# WHAT IS NEEDED
Set down the entries below exactly, leaving out all images.

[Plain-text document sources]
- Opening Delimiter -

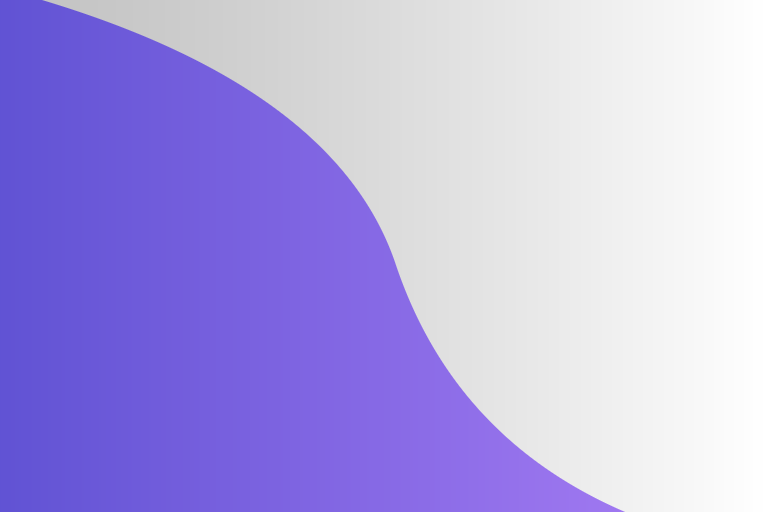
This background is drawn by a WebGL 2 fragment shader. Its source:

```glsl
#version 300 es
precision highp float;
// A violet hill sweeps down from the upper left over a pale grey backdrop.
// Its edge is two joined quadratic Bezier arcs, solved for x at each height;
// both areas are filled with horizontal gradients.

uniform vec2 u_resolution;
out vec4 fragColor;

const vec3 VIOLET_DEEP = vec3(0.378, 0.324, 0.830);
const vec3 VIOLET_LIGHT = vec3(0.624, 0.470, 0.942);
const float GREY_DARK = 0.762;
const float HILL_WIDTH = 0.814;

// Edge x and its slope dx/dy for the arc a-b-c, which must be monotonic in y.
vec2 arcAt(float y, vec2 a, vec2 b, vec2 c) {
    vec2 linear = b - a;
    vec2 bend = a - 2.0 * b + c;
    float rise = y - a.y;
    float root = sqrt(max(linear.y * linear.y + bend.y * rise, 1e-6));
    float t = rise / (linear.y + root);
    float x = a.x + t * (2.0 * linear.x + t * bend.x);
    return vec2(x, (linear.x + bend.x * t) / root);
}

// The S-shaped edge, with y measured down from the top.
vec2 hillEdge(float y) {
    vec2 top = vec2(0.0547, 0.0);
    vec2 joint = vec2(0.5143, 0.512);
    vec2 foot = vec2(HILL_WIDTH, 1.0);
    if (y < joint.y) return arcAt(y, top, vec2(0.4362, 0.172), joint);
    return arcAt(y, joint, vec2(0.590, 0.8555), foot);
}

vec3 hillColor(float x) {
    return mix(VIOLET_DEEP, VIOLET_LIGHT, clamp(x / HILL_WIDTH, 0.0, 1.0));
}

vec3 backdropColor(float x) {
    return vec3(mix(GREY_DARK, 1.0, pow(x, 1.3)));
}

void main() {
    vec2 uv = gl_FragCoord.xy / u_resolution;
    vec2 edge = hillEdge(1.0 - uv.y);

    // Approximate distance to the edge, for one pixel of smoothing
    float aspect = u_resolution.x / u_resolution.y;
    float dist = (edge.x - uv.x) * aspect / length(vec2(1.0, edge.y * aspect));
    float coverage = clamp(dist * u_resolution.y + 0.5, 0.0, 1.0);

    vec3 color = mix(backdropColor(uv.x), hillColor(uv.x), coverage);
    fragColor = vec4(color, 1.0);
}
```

- Closing Delimiter -

# PROBLEM SOLUTION
This background is drawn by a WebGL 2 fragment shader. Its source:

```glsl
#version 300 es
precision highp float;
// A violet hill sweeps down from the upper left over a pale grey backdrop.
// Its edge is two joined quadratic Bezier arcs, solved for x at each height;
// both areas are filled with horizontal gradients.

uniform vec2 u_resolution;
out vec4 fragColor;

const vec3 VIOLET_DEEP = vec3(0.378, 0.324, 0.830);
const vec3 VIOLET_LIGHT = vec3(0.624, 0.470, 0.942);
const float GREY_DARK = 0.762;
const float HILL_WIDTH = 0.814;

// Edge x and its slope dx/dy for the arc a-b-c, which must be monotonic in y.
vec2 arcAt(float y, vec2 a, vec2 b, vec2 c) {
    vec2 linear = b - a;
    vec2 bend = a - 2.0 * b + c;
    float rise = y - a.y;
    float root = sqrt(max(linear.y * linear.y + bend.y * rise, 1e-6));
    float t = rise / (linear.y + root);
    float x = a.x + t * (2.0 * linear.x + t * bend.x);
    return vec2(x, (linear.x + bend.x * t) / root);
}

// The S-shaped edge, with y measured down from the top.
vec2 hillEdge(float y) {
    vec2 top = vec2(0.0547, 0.0);
    vec2 joint = vec2(0.5143, 0.512);
    vec2 foot = vec2(HILL_WIDTH, 1.0);
    if (y < joint.y) return arcAt(y, top, vec2(0.4362, 0.172), joint);
    return arcAt(y, joint, vec2(0.590, 0.8555), foot);
}

vec3 hillColor(float x) {
    return mix(VIOLET_DEEP, VIOLET_LIGHT, clamp(x / HILL_WIDTH, 0.0, 1.0));
}

vec3 backdropColor(float x) {
    return vec3(mix(GREY_DARK, 1.0, pow(x, 1.3)));
}

void main() {
    vec2 uv = gl_FragCoord.xy / u_resolution;
    vec2 edge = hillEdge(1.0 - uv.y);

    // Approximate distance to the edge, for one pixel of smoothing
    float aspect = u_resolution.x / u_resolution.y;
    float dist = (edge.x - uv.x) * aspect / length(vec2(1.0, edge.y * aspect));
    float coverage = clamp(dist * u_resolution.y + 0.5, 0.0, 1.0);

    vec3 color = mix(backdropColor(uv.x), hillColor(uv.x), coverage);
    fragColor = vec4(color, 1.0);
}
```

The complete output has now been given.